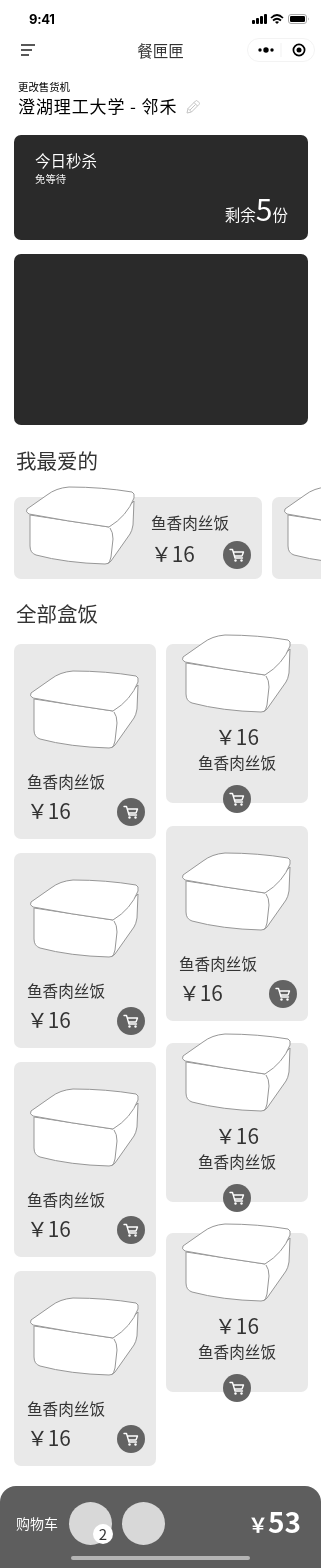
<!DOCTYPE html>
<html lang="zh-CN">
<head>
<meta charset="utf-8">
<title>餐匣匣</title>
<style>
:root {
  --ink: #333;
  --black: #000;
  --panel: #2a2a2a;
  --card: #e9e9e9;
  --button: #636363;
  --bar: #5e5e5e;
  --thumb: #d8d8d8;
  --line: #979797;
  --white: #fff;
}
* { box-sizing: border-box; margin: 0; padding: 0; }
html, body { width: 321px; height: 1568px; overflow: hidden; }
body {
  position: relative;
  background: var(--white);
  color: var(--ink);
  font-family: "Noto Sans CJK SC", "Noto Sans SC", sans-serif;
  font-weight: 400;
}
svg { display: block; }
.defs { position: absolute; width: 0; height: 0; }
.status { height: 38px; padding: 0 12px 0 29px; display: flex; align-items: center; justify-content: space-between; color: var(--black); }
.status time { font: 700 13px/16px Inter, sans-serif; letter-spacing: -.3px; }
.nav { height: 24px; padding: 0 6px 0 21px; display: grid; grid-template-columns: 68px 1fr 68px; align-items: center; }
.nav h1 { font-size: 15.5px; line-height: 22px; font-weight: 400; text-align: center; margin-left: -15px; }
.location { margin-top: 17px; padding-left: 18px; color: var(--black); }
.location small { display: block; font-size: 10.4px; line-height: 15px; }
.location p { display: flex; align-items: center; gap: 9px; font-size: 17px; line-height: 24px; letter-spacing: .9px; white-space: nowrap; }
.deal, .banner { margin-left: 14px; width: 294px; border-radius: 7px; background: var(--panel); color: var(--white); }
.deal { margin-top: 17px; height: 105px; padding: 14px 20px 11px 21px; display: flex; flex-direction: column; }
.deal h2 { font-size: 15.5px; line-height: 22px; font-weight: 400; }
.deal small { font-size: 10.4px; line-height: 16px; }
.deal .left { margin-top: auto; align-self: flex-end; font-size: 15.5px; line-height: 30px; }
.deal .left b { font-size: 30px; font-weight: 400; }
.banner { margin-top: 14px; height: 171px; }
.heading { margin-top: 20px; padding-left: 16px; font-size: 20.5px; line-height: 30px; font-weight: 400; }
.heading.all { margin-top: 19px; }
.favourites { margin-top: 22px; padding-left: 14px; display: flex; gap: 10px; width: 321px; }
.favourite { position: relative; flex: none; width: 248px; height: 82px; padding: 14px 0 0 137px; border-radius: 7px; background: var(--card); }
.favourite .box { left: 12px; top: -10px; }
.favourite .price { line-height: 40px; }
.favourite .add { left: 209px; top: 44px; }
.name { font-size: 15.6px; line-height: 22px; white-space: nowrap; font-weight: 400; }
.price { font-size: 20.8px; line-height: 30px; white-space: nowrap; }
.box { position: absolute; width: 110px; height: 78px; overflow: visible; }
.add { position: absolute; width: 28px; height: 28px; }
.menu { margin: 16px 0 0 14px; display: flex; gap: 10px; }
.column { width: 142px; display: flex; flex-direction: column; gap: 14px; }
.meal { position: relative; height: 195px; padding: 126px 0 0 13px; border-radius: 7px; background: var(--card); }
.meal .box { left: 16px; top: 27px; }
.meal .price { line-height: 36px; }
.meal .add { left: 103px; top: 154px; }
.meal.raised { height: 159px; padding: 77px 0 0; text-align: center; }
.meal.raised .box { top: -9px; }
.meal.raised .price { line-height: 30px; }
.meal.raised .add { left: 57px; top: 141px; }
.column.right { gap: 0; }
.column.right .box { left: 16px; }
.column.right .meal + .meal { margin-top: 22px; }
.column.right .meal:nth-child(2) { margin-top: 23px; }
.column.right .meal:nth-child(4) { margin-top: 31px; }
.basket {
  position: absolute; left: 0; bottom: 0; width: 321px; height: 82px; padding: 0 20px 8px 16px;
  border-radius: 16px 16px 0 0; background: var(--bar); color: var(--white);
  display: flex; align-items: center;
}
.basket h2 { font-size: 14px; line-height: 20px; font-weight: 400; width: 53px; }
.thumb { position: relative; width: 43px; height: 43px; margin-right: 10px; border-radius: 50%; background: var(--thumb); }
.count { position: absolute; left: 24px; top: 22px; width: 20px; height: 20px; border-radius: 50%; background: var(--white); color: var(--ink); font-size: 15px; line-height: 19px; text-align: center; }
.total { margin-left: auto; font-size: 28px; line-height: 34px; font-weight: 700; white-space: nowrap; }
.total span { font-size: 20px; }
.home { position: absolute; left: 71px; bottom: 8px; width: 179px; height: 4px; border-radius: 2px; background: #b4b4b4; }
</style>
</head>
<body>
<svg class="defs" aria-hidden="true">
  <defs>
    <symbol id="lunchbox" viewBox="0 0 110 78" overflow="visible">
      <g fill="#fff" stroke="#979797" stroke-width="1" stroke-linejoin="round">
        <path d="M4 28V59Q4 66 10 68Q40 76 79 77Q83 77 85 74L104 47Q106 44 107 38L108 14L83 40Z"/>
        <path d="M84 41Q87 45 87 52L85 70Q84 76 81 77" fill="none"/>
        <path d="M1 22L21 8Q30 1 43 0Q76 0 106 5Q109 6 108 11Q101 29 83 40Q40 34 3 27Q-1 25 1 22Z"/>
      </g>
    </symbol>
    <symbol id="cart" viewBox="0 0 28 28">
      <circle cx="14" cy="14" r="14" fill="#636363"/>
      <path d="M7 8.5H9.5L12 17H19.5M10.5 11H20.5L19 15H11.7" fill="none" stroke="#fff" stroke-width="1.4" stroke-linecap="round" stroke-linejoin="round"/>
      <circle cx="12.5" cy="19.5" r="1.2" fill="#fff"/>
      <circle cx="18.5" cy="19.5" r="1.2" fill="#fff"/>
    </symbol>
  </defs>
</svg>

<header>
  <div class="status">
    <time>9:41</time>
    <svg width="58" height="12" viewBox="0 0 58 12" aria-label="信号、无线网络、电池">
      <g>
        <rect x="1" y="7" width="3" height="4" rx="1"/><rect x="5" y="5" width="3" height="6" rx="1"/>
        <rect x="9" y="3" width="3" height="8" rx="1"/><rect x="13" y="1" width="3" height="10" rx="1"/>
      </g>
      <g fill="none" stroke="#000" stroke-width="1.7">
        <path d="M20 5Q26 -1 32 5M22 7.5Q26 4 30 7.5"/>
      </g>
      <path d="M24 9Q26 7.5 28 9L26 11Z"/>
      <rect x="37.5" y="1.5" width="18" height="9" rx="2.5" fill="none" stroke="#aaa"/>
      <rect x="39" y="3" width="15" height="6" rx="1.3"/>
      <path d="M57 4.5Q58.5 6 57 7.5Z" fill="#aaa"/>
    </svg>
  </div>
  <nav class="nav">
    <svg width="15" height="14" viewBox="0 0 15 14" aria-label="菜单"><path d="M0 2H14M0 7H11M0 12H8" stroke="#222" stroke-width="1.6"/></svg>
    <h1>餐匣匣</h1>
    <svg width="68" height="24" viewBox="0 0 68 24" aria-label="更多与关闭">
      <rect x=".5" y=".5" width="67" height="23" rx="11.5" fill="#fff" stroke="#f3f3f3"/>
      <path d="M34 5V19" stroke="#f1f1f1"/>
      <circle cx="13" cy="12" r="1.7"/><circle cx="19" cy="12" r="2.7"/><circle cx="25" cy="12" r="1.7"/>
      <circle cx="52" cy="12" r="5.6" fill="none" stroke="#000" stroke-width="1.7"/><circle cx="52" cy="12" r="2.5"/>
    </svg>
  </nav>
</header>

<main>
  <section class="location">
    <small>更改售货机</small>
    <p>澄湖理工大学 - 邻禾
      <svg width="15" height="15" viewBox="0 0 15 15" aria-label="编辑"><path d="M1 14L2 9.5L9.5 2Q10.5 1 11.5 2L13 3.5Q14 4.5 13 5.5L5.5 13ZM2 9.5L5.5 13M8 3.5L11.5 7M4 11L9.5 5.5" fill="none" stroke="#c4c4c4" stroke-linejoin="round"/></svg>
    </p>
  </section>

  <section class="deal">
    <h2>今日秒杀</h2>
    <small>免等待</small>
    <p class="left">剩余<b>5</b>份</p>
  </section>
  <section class="banner"></section>

  <h2 class="heading">我最爱的</h2>
  <section class="favourites">
    <article class="favourite">
      <svg class="box"><use href="#lunchbox"/></svg>
      <h3 class="name">鱼香肉丝饭</h3>
      <p class="price">￥16</p>
      <svg class="add"><use href="#cart"/></svg>
    </article>
    <article class="favourite">
      <svg class="box"><use href="#lunchbox"/></svg>
    </article>
  </section>

  <h2 class="heading all">全部盒饭</h2>
  <section class="menu">
    <div class="column">
      <article class="meal">
        <svg class="box"><use href="#lunchbox"/></svg>
        <h3 class="name">鱼香肉丝饭</h3>
        <p class="price">￥16</p>
        <svg class="add"><use href="#cart"/></svg>
      </article>
      <article class="meal">
        <svg class="box"><use href="#lunchbox"/></svg>
        <h3 class="name">鱼香肉丝饭</h3>
        <p class="price">￥16</p>
        <svg class="add"><use href="#cart"/></svg>
      </article>
      <article class="meal">
        <svg class="box"><use href="#lunchbox"/></svg>
        <h3 class="name">鱼香肉丝饭</h3>
        <p class="price">￥16</p>
        <svg class="add"><use href="#cart"/></svg>
      </article>
      <article class="meal">
        <svg class="box"><use href="#lunchbox"/></svg>
        <h3 class="name">鱼香肉丝饭</h3>
        <p class="price">￥16</p>
        <svg class="add"><use href="#cart"/></svg>
      </article>
    </div>
    <div class="column right">
      <article class="meal raised">
        <svg class="box"><use href="#lunchbox"/></svg>
        <p class="price">￥16</p>
        <h3 class="name">鱼香肉丝饭</h3>
        <svg class="add"><use href="#cart"/></svg>
      </article>
      <article class="meal">
        <svg class="box"><use href="#lunchbox"/></svg>
        <h3 class="name">鱼香肉丝饭</h3>
        <p class="price">￥16</p>
        <svg class="add"><use href="#cart"/></svg>
      </article>
      <article class="meal raised">
        <svg class="box"><use href="#lunchbox"/></svg>
        <p class="price">￥16</p>
        <h3 class="name">鱼香肉丝饭</h3>
        <svg class="add"><use href="#cart"/></svg>
      </article>
      <article class="meal raised">
        <svg class="box"><use href="#lunchbox"/></svg>
        <p class="price">￥16</p>
        <h3 class="name">鱼香肉丝饭</h3>
        <svg class="add"><use href="#cart"/></svg>
      </article>
    </div>
  </section>
</main>

<footer class="basket">
  <h2>购物车</h2>
  <div class="thumb"><span class="count">2</span></div>
  <div class="thumb"></div>
  <p class="total"><span>￥</span>53</p>
  <div class="home"></div>
</footer>
</body>
</html>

## Activity
Every line that holds the word "raised" should be copied from the listing.

## Answer area
.meal.raised { height: 159px; padding: 77px 0 0; text-align: center; }
.meal.raised .box { top: -9px; }
.meal.raised .price { line-height: 30px; }
.meal.raised .add { left: 57px; top: 141px; }
      <article class="meal raised">
      <article class="meal raised">
      <article class="meal raised">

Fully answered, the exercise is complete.